#### ACTIVITY:
Copy the records below exactly.

#### INPUT DATA:
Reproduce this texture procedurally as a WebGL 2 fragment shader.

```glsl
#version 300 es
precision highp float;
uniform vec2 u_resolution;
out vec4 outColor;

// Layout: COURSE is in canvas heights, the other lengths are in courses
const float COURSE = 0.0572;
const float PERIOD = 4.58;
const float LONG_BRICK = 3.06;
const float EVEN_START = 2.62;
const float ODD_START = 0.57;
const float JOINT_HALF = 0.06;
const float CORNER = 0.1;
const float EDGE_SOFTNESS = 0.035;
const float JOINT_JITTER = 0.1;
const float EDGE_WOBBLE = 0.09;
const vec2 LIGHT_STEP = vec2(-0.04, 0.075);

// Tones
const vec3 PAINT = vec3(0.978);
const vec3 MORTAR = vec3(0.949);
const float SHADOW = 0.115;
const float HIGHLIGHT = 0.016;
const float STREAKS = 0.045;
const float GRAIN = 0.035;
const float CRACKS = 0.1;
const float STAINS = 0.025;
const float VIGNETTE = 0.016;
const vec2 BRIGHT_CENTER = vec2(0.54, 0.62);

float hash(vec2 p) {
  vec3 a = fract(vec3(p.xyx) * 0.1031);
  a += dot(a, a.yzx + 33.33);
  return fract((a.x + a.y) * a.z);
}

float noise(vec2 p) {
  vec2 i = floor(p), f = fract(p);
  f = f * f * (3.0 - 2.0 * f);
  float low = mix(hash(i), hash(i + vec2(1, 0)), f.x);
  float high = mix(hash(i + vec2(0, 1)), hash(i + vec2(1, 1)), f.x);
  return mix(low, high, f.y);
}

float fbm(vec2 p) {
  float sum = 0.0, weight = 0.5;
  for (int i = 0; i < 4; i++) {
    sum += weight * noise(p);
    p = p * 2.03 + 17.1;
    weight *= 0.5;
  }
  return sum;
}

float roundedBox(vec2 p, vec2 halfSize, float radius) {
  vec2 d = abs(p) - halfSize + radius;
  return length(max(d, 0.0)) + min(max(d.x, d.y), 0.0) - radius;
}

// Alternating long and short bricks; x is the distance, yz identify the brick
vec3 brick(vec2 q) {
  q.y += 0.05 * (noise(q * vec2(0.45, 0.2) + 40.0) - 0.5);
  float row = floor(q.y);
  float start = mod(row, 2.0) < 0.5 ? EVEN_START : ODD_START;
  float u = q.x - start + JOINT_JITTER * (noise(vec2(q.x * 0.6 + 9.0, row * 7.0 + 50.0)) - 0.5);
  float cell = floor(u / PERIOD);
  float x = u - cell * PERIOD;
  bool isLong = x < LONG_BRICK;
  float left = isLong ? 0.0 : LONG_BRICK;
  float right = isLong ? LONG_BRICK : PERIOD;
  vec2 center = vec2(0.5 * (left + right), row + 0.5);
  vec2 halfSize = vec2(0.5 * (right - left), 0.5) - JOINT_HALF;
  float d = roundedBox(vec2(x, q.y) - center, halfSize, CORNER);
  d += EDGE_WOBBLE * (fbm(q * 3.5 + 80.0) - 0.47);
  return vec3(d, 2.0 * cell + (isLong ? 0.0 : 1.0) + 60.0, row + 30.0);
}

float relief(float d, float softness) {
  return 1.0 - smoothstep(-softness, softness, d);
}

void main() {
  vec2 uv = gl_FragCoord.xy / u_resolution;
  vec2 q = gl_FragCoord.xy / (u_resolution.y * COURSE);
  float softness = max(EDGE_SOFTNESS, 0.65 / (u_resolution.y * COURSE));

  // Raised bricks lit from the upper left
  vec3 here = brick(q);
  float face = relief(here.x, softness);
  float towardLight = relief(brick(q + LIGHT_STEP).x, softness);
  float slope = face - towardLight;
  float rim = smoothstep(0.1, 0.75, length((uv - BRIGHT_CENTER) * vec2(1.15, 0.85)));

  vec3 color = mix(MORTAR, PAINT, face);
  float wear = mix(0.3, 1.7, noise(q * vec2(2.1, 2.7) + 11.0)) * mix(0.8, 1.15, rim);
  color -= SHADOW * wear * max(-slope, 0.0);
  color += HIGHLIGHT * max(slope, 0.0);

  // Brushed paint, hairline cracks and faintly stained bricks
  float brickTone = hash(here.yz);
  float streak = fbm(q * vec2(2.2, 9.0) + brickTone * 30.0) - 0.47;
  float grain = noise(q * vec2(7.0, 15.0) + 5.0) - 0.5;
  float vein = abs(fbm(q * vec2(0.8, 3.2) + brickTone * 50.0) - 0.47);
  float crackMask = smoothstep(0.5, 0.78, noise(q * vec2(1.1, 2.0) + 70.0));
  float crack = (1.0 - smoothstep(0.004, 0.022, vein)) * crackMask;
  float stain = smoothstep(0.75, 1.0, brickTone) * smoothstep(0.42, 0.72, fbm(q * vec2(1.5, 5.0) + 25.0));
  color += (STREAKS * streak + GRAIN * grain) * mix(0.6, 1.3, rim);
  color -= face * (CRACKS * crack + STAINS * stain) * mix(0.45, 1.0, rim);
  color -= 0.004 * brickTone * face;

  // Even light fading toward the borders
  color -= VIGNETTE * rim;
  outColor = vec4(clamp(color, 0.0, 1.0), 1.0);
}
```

#### COMPLETED EXERCISE:
Reproduce this texture procedurally as a WebGL 2 fragment shader.

```glsl
#version 300 es
precision highp float;
uniform vec2 u_resolution;
out vec4 outColor;

// Layout: COURSE is in canvas heights, the other lengths are in courses
const float COURSE = 0.0572;
const float PERIOD = 4.58;
const float LONG_BRICK = 3.06;
const float EVEN_START = 2.62;
const float ODD_START = 0.57;
const float JOINT_HALF = 0.06;
const float CORNER = 0.1;
const float EDGE_SOFTNESS = 0.035;
const float JOINT_JITTER = 0.1;
const float EDGE_WOBBLE = 0.09;
const vec2 LIGHT_STEP = vec2(-0.04, 0.075);

// Tones
const vec3 PAINT = vec3(0.978);
const vec3 MORTAR = vec3(0.949);
const float SHADOW = 0.115;
const float HIGHLIGHT = 0.016;
const float STREAKS = 0.045;
const float GRAIN = 0.035;
const float CRACKS = 0.1;
const float STAINS = 0.025;
const float VIGNETTE = 0.016;
const vec2 BRIGHT_CENTER = vec2(0.54, 0.62);

float hash(vec2 p) {
  vec3 a = fract(vec3(p.xyx) * 0.1031);
  a += dot(a, a.yzx + 33.33);
  return fract((a.x + a.y) * a.z);
}

float noise(vec2 p) {
  vec2 i = floor(p), f = fract(p);
  f = f * f * (3.0 - 2.0 * f);
  float low = mix(hash(i), hash(i + vec2(1, 0)), f.x);
  float high = mix(hash(i + vec2(0, 1)), hash(i + vec2(1, 1)), f.x);
  return mix(low, high, f.y);
}

float fbm(vec2 p) {
  float sum = 0.0, weight = 0.5;
  for (int i = 0; i < 4; i++) {
    sum += weight * noise(p);
    p = p * 2.03 + 17.1;
    weight *= 0.5;
  }
  return sum;
}

float roundedBox(vec2 p, vec2 halfSize, float radius) {
  vec2 d = abs(p) - halfSize + radius;
  return length(max(d, 0.0)) + min(max(d.x, d.y), 0.0) - radius;
}

// Alternating long and short bricks; x is the distance, yz identify the brick
vec3 brick(vec2 q) {
  q.y += 0.05 * (noise(q * vec2(0.45, 0.2) + 40.0) - 0.5);
  float row = floor(q.y);
  float start = mod(row, 2.0) < 0.5 ? EVEN_START : ODD_START;
  float u = q.x - start + JOINT_JITTER * (noise(vec2(q.x * 0.6 + 9.0, row * 7.0 + 50.0)) - 0.5);
  float cell = floor(u / PERIOD);
  float x = u - cell * PERIOD;
  bool isLong = x < LONG_BRICK;
  float left = isLong ? 0.0 : LONG_BRICK;
  float right = isLong ? LONG_BRICK : PERIOD;
  vec2 center = vec2(0.5 * (left + right), row + 0.5);
  vec2 halfSize = vec2(0.5 * (right - left), 0.5) - JOINT_HALF;
  float d = roundedBox(vec2(x, q.y) - center, halfSize, CORNER);
  d += EDGE_WOBBLE * (fbm(q * 3.5 + 80.0) - 0.47);
  return vec3(d, 2.0 * cell + (isLong ? 0.0 : 1.0) + 60.0, row + 30.0);
}

float relief(float d, float softness) {
  return 1.0 - smoothstep(-softness, softness, d);
}

void main() {
  vec2 uv = gl_FragCoord.xy / u_resolution;
  vec2 q = gl_FragCoord.xy / (u_resolution.y * COURSE);
  float softness = max(EDGE_SOFTNESS, 0.65 / (u_resolution.y * COURSE));

  // Raised bricks lit from the upper left
  vec3 here = brick(q);
  float face = relief(here.x, softness);
  float towardLight = relief(brick(q + LIGHT_STEP).x, softness);
  float slope = face - towardLight;
  float rim = smoothstep(0.1, 0.75, length((uv - BRIGHT_CENTER) * vec2(1.15, 0.85)));

  vec3 color = mix(MORTAR, PAINT, face);
  float wear = mix(0.3, 1.7, noise(q * vec2(2.1, 2.7) + 11.0)) * mix(0.8, 1.15, rim);
  color -= SHADOW * wear * max(-slope, 0.0);
  color += HIGHLIGHT * max(slope, 0.0);

  // Brushed paint, hairline cracks and faintly stained bricks
  float brickTone = hash(here.yz);
  float streak = fbm(q * vec2(2.2, 9.0) + brickTone * 30.0) - 0.47;
  float grain = noise(q * vec2(7.0, 15.0) + 5.0) - 0.5;
  float vein = abs(fbm(q * vec2(0.8, 3.2) + brickTone * 50.0) - 0.47);
  float crackMask = smoothstep(0.5, 0.78, noise(q * vec2(1.1, 2.0) + 70.0));
  float crack = (1.0 - smoothstep(0.004, 0.022, vein)) * crackMask;
  float stain = smoothstep(0.75, 1.0, brickTone) * smoothstep(0.42, 0.72, fbm(q * vec2(1.5, 5.0) + 25.0));
  color += (STREAKS * streak + GRAIN * grain) * mix(0.6, 1.3, rim);
  color -= face * (CRACKS * crack + STAINS * stain) * mix(0.45, 1.0, rim);
  color -= 0.004 * brickTone * face;

  // Even light fading toward the borders
  color -= VIGNETTE * rim;
  outColor = vec4(clamp(color, 0.0, 1.0), 1.0);
}
```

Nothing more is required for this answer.